▸ **EXERCISE DETAILS**:
Scan the entries for lines with the word "body" and copy those lines.

Records from a dataset
_ _ _ _

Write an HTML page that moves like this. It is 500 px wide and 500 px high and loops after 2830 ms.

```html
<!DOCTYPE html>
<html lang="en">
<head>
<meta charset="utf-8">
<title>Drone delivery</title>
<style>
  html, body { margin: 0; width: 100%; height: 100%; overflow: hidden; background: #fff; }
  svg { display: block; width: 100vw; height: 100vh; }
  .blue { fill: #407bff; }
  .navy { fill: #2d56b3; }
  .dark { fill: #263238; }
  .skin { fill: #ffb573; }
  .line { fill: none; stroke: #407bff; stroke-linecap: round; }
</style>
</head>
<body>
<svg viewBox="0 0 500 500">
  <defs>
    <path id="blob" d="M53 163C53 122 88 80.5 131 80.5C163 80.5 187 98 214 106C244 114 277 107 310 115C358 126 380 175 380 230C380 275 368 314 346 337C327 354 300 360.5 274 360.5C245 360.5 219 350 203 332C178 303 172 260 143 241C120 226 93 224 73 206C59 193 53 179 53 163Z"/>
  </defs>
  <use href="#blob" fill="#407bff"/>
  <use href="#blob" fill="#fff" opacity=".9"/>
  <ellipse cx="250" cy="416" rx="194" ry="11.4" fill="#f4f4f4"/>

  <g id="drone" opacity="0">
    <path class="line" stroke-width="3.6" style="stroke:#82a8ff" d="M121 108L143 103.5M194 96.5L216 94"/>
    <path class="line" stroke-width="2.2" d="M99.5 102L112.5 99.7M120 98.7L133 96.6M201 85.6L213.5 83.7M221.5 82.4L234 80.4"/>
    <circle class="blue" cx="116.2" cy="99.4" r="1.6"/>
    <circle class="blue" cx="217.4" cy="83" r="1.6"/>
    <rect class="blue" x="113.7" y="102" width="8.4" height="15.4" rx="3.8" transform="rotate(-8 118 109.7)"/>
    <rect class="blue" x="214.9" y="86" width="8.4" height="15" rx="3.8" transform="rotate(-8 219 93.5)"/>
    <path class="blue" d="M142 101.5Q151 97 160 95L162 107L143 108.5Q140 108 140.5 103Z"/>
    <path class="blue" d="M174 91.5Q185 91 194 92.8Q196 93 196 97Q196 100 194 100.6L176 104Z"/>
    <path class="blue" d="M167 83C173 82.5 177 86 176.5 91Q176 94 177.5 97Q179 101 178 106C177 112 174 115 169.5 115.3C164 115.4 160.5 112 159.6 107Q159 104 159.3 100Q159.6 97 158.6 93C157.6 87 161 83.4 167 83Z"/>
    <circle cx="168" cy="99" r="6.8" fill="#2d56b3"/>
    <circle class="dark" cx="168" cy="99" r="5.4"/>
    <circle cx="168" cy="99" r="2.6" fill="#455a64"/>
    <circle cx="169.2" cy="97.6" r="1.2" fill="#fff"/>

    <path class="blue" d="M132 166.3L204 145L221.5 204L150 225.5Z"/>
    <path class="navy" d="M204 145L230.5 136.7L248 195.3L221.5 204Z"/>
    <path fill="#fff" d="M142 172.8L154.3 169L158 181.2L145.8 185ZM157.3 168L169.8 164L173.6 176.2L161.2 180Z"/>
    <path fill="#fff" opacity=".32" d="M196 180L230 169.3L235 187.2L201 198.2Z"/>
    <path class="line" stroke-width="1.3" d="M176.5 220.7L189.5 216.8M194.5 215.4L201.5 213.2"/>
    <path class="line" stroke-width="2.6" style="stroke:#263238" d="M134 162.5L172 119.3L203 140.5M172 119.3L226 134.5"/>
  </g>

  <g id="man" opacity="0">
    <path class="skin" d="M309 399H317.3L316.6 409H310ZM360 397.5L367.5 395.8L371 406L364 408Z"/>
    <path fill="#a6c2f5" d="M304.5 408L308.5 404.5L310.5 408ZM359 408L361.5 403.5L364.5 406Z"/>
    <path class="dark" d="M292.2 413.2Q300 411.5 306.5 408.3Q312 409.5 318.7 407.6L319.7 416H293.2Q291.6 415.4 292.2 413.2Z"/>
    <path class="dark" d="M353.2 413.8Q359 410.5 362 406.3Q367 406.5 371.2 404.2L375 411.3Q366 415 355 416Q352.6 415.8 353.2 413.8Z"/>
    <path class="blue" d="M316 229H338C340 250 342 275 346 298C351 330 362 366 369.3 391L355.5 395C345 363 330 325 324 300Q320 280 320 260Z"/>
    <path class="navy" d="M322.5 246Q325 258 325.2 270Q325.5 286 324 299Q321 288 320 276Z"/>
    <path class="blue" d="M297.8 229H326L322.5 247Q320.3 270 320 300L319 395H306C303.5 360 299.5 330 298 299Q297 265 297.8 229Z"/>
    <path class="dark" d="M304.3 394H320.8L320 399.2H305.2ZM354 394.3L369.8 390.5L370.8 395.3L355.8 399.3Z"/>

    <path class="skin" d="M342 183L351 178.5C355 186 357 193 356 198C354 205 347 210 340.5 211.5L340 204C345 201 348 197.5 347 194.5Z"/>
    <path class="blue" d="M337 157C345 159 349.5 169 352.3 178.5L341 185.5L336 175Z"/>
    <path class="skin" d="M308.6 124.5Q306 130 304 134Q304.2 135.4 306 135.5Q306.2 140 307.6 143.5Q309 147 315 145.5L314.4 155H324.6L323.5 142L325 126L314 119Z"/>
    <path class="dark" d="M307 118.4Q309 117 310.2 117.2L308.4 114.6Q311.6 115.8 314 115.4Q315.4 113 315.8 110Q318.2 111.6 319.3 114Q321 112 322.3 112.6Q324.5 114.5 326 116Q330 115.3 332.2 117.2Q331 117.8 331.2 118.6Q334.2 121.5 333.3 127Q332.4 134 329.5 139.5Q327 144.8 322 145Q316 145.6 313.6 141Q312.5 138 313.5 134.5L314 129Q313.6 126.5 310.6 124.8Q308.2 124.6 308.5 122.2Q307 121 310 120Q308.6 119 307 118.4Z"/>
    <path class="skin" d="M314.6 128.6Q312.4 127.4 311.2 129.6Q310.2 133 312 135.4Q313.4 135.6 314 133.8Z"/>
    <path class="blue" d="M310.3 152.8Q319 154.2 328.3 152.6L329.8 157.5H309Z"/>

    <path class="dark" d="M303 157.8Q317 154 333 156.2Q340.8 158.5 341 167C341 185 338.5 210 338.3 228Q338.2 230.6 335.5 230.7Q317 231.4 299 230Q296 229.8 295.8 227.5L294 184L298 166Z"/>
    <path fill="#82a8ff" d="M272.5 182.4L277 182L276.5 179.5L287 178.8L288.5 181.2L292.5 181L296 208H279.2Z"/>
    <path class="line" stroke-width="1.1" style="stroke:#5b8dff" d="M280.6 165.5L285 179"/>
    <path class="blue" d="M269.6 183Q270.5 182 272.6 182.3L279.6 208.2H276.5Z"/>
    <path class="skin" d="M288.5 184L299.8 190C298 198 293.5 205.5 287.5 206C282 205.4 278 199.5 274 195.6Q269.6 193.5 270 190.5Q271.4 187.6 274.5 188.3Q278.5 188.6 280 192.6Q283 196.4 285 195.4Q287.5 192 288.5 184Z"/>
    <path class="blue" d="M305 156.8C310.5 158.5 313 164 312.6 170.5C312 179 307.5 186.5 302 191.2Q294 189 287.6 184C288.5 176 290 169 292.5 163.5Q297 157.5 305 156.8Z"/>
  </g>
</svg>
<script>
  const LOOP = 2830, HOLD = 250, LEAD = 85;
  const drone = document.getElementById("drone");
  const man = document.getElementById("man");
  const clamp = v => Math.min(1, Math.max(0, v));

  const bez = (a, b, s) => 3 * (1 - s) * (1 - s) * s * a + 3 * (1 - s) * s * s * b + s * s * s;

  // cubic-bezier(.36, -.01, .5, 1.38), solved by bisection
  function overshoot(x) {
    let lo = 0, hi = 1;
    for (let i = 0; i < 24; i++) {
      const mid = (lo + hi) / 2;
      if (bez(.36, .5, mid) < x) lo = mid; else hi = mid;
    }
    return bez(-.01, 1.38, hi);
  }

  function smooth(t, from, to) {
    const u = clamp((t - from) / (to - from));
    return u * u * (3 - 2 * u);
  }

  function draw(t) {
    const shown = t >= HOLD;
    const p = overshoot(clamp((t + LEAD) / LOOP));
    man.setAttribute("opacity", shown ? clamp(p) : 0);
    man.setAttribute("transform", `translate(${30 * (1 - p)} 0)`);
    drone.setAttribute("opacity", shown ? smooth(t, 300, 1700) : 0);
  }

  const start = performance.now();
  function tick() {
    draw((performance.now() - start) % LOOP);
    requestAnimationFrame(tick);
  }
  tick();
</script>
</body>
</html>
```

_ _ _ _

▸ **SOLUTION BELOW**:
  html, body { margin: 0; width: 100%; height: 100%; overflow: hidden; background: #fff; }
<body>
</body>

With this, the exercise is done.